The Dunbar Branch Library

The Paul Laurence Dunbar Library operated as an Indianapolis Public Library Branch from 1922 to 1967 within John Hope School #26. Lillian Haydon Childress Hall was an educated African-American woman who attended college in Kentucky, and afterwards was the first African-American to graduate from her library school. She acted as the first branch manager for the Dunbar Library. Paul Laurence Dunbar was an internationally recognized African-American poet and novelist during the late 1800s. He used both standard English and “African-American dialect” in his works, despite his distaste for the belief at the time that African-American writers should only write in “their dialect”. His writing would go on to inspire many other African-American writers, including the great Maya Angelou.


In its time, the Dunbar Library attracted many great minds from the African-American community, having many experienced librarians as branch managers, and having received visits from influential African-American writers. It’s no wonder, considering that this was the first Indianapolis Library branch in a predominantly African-American neighborhood, within a predominantly African-American school. It was a step forward in education for African-American students that intellectuals wanted to support and celebrate.

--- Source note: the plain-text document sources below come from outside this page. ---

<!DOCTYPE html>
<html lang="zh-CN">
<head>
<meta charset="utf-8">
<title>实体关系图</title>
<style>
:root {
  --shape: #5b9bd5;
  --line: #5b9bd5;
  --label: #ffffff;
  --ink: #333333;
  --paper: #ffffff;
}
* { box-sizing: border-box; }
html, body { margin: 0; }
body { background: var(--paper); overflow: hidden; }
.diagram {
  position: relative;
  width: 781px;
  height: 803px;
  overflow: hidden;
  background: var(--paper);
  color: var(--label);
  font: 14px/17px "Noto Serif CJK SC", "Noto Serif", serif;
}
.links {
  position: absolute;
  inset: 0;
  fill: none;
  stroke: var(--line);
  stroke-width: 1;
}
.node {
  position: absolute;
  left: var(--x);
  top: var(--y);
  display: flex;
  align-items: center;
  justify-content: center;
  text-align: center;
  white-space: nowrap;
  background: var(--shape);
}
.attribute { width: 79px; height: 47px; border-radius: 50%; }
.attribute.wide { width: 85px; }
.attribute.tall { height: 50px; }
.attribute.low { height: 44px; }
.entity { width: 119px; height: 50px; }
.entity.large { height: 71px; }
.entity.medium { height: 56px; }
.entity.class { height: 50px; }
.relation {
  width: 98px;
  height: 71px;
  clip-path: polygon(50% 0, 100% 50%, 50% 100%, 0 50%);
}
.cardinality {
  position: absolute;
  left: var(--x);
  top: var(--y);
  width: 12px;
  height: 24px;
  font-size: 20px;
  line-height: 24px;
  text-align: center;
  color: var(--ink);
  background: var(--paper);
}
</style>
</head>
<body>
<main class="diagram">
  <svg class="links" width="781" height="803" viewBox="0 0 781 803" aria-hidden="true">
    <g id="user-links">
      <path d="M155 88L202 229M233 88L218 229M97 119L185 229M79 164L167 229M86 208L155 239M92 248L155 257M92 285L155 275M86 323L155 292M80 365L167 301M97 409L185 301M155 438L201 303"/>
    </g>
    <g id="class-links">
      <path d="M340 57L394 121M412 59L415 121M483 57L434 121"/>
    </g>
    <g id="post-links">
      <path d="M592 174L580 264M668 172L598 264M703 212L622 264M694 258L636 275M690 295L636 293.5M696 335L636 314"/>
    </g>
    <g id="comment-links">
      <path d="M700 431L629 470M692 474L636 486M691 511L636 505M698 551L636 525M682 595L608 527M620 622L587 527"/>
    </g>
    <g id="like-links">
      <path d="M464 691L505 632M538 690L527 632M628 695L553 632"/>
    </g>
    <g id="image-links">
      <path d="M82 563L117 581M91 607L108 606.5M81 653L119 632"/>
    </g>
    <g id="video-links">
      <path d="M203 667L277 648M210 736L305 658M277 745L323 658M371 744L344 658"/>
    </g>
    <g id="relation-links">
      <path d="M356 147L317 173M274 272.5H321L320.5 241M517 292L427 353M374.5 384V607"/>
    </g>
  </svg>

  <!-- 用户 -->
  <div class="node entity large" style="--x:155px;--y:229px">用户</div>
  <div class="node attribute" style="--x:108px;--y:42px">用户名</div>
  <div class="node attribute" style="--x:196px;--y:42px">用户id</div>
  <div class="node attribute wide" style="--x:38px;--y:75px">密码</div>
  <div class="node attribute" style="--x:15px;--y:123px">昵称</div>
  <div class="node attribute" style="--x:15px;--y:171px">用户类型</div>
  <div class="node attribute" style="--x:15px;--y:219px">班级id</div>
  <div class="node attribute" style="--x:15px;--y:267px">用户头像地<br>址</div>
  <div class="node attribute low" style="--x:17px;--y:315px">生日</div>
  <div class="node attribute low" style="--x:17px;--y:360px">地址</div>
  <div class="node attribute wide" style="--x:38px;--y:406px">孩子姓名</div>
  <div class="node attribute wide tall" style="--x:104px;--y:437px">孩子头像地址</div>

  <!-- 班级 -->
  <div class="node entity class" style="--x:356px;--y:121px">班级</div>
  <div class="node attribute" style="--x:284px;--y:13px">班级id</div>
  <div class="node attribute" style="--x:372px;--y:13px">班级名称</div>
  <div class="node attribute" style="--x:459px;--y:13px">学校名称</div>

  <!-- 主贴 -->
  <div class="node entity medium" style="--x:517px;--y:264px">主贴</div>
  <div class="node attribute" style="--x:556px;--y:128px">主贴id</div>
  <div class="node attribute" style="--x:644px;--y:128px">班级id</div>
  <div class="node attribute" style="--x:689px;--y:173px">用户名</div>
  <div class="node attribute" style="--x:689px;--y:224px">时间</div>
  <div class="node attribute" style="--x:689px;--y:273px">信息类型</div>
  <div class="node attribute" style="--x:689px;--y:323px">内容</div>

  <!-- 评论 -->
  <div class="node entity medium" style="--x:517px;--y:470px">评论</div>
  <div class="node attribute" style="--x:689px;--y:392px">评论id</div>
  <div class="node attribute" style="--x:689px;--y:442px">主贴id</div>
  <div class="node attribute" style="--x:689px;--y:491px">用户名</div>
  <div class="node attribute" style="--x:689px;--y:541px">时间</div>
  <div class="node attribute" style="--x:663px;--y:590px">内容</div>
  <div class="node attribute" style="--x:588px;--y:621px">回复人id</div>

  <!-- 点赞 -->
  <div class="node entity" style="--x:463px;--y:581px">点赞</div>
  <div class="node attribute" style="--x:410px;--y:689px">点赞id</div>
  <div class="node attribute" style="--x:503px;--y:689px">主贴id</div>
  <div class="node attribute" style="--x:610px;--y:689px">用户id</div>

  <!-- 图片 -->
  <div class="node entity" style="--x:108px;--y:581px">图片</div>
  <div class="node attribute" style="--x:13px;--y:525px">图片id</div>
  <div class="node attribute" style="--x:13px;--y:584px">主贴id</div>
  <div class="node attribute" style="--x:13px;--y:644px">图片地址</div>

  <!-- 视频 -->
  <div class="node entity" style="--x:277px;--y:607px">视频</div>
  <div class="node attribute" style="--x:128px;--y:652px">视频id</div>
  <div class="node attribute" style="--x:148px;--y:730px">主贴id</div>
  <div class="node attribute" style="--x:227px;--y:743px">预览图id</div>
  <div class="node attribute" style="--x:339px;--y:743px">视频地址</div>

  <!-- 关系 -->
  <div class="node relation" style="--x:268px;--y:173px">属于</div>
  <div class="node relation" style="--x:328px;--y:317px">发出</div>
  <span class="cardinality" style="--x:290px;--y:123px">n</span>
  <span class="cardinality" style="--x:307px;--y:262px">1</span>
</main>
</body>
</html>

In 1967, the Dunbar Library closed as a branch of Indianapolis Public Libraries, but remained the John Hope School library for many years. Today, the old library is now the Oaks Academy band room. However, there are plans to create a memorial to the building’s history as a school, a library, and as a cultural touchstone of the Monon 16 neighborhood.